08: A Graphic Diary of the Campaign Trail by Michael Crowley and Dan Goldman

Categories:  Reviews
Tags: , , , , , , , , ,

08: A Graphic Diary of the Campaign Trail
By Michael Crowley and Dan Goldman
Three Rivers Press

michaelcrowley08coverThe non-fiction graphic novel has, by most accounts been largely neglected. Those well-received works that have ventured into that world—Maus, Palestine, Perselopis, et al.—have largely been content to bide by independent comics’ fiction with the first-person narrative. This fact takes nothing away from their staggering importance to the medium—all of the above bravely tackled difficult and important issues while bringing comics a new-found level of respect both among the literati and a mainstream readership.

Their fixation with the memoir does, however, point to a seemingly fundamental hang up with the style—illustrated by that troublesome label “graphic novel,” a term which, in its very essence, implies some form of fictionalization, or, at the very least, the sort of first-person storytelling that often designates prose books for the fiction shelves. In a sense, it also points to a problem with scope.

There are few sufficiently educated in the world of sequential art who would argue that the medium presents more limitations its prose counterparts.  But as is often the case, it takes an outsider to shake things up. Michael Crowley’s 08 is hardly the first book to prevent a news-styled piece of graphic non-fiction, but it certainly is a member of a far rarer breed than one might reasonably expect.

Read the rest of this entry »

Election 2008: An Interview with Tim Kreider

Categories:  Features, Interviews
Tags: , , , , , ,

For hundreds of years, editorial cartooning has played a role central to the political process, criticizing, lampooning, and generally bringing down a peg those who have chosen to place themselves on soapboxes. The medium has proven itself an ideal format for those subject matters we’ve otherwise had difficultly expressing by other means.

We’re two days away from what many on all sides of the political divide have deemed the most important election of their lifetime, and while we’re not quite at the finish line looking back, we’ve certainly experienced enough over the past ten months to give us a fitting picture of how the majority of the 2008 presidential election has played out. The time seemed opportune to speak with a veteran political cartoonist about the ways in which the race has played out on their end—a state of the union of sorts for editorial cartooning.

When I put the call out suggested interviewees (thanks, Twitter), the majority of responses turned to Tim Kreider. Kreider has been producing his weekly strip, The Pain—When Will it End, since 1997. About three years into the process, said pain turned external, and the artist’s work shifted its focus toward the political, a move which soon consumed his work, transforming him, for better or worse, into a full-fledged political cartoonist.

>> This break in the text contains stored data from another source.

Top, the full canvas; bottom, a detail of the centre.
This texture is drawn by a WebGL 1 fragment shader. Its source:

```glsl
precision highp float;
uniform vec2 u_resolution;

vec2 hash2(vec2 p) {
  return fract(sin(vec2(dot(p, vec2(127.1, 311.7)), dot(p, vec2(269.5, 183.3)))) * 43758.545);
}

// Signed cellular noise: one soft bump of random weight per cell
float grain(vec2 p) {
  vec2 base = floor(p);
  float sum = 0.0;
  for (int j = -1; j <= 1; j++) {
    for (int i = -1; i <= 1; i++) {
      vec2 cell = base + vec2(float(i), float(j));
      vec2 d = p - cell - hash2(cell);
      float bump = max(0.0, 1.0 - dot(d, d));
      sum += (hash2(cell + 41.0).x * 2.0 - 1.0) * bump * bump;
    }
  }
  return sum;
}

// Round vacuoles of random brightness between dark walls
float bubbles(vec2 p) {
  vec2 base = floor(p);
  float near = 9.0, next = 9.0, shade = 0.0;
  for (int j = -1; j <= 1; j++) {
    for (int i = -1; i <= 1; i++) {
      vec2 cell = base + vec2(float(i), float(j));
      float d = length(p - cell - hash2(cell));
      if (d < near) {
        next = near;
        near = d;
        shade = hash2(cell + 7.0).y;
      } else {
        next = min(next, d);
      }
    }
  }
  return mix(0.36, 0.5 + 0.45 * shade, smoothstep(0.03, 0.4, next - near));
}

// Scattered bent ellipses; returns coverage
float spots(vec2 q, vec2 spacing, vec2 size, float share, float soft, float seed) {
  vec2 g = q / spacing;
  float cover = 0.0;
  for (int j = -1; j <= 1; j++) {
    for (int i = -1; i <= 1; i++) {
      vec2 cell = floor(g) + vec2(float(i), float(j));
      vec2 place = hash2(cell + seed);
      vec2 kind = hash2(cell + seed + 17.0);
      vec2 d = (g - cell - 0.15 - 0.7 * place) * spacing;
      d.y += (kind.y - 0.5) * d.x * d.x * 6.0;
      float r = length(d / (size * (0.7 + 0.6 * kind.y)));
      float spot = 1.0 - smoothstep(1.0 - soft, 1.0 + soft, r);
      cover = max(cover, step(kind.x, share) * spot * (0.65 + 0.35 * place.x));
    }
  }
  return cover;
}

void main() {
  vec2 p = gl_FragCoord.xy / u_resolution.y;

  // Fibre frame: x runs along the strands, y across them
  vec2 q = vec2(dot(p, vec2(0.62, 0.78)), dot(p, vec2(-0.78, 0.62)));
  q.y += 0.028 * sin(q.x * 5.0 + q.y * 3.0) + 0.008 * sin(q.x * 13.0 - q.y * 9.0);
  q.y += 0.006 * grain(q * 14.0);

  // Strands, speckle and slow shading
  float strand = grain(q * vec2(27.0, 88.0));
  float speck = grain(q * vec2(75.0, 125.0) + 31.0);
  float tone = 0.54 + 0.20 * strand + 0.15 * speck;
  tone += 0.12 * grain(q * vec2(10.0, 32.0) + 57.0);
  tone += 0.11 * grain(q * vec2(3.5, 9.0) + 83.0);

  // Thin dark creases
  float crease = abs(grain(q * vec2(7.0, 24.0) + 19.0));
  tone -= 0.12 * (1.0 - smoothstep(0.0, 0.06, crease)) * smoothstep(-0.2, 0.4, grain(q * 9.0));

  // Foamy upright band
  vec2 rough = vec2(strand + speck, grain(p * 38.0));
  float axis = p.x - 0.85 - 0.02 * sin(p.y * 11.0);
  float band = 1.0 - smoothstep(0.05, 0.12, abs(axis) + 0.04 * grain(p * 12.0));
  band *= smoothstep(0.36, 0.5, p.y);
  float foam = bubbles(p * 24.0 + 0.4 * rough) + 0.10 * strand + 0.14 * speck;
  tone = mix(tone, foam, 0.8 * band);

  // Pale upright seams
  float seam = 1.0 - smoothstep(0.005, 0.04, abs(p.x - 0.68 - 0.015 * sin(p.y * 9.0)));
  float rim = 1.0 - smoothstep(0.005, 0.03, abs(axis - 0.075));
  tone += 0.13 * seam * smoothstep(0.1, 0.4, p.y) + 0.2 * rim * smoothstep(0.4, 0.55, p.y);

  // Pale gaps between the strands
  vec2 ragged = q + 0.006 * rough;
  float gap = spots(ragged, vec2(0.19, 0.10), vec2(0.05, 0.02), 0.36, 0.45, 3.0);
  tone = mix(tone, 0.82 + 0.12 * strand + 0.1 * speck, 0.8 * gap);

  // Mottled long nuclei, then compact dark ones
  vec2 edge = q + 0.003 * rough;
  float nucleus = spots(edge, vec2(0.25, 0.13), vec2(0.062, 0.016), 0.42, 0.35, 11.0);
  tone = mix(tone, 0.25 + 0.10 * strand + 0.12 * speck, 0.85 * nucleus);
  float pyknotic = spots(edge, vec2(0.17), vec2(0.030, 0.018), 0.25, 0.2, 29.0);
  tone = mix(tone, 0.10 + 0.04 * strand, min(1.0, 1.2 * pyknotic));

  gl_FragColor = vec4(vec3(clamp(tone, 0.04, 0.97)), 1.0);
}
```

Kreider’s work has since been anthologized as two books by Fantagraphics: The Pain—When will it End and Why do They Kill Me? Recently, the artist announced plans to end the publication of  his weekly strip in its current form, early next year.

We spoke to Kreider about the state of editorial cartooning in 2008, the role of equal time, and what precisely his proposed retirement means.

Read the rest of this entry »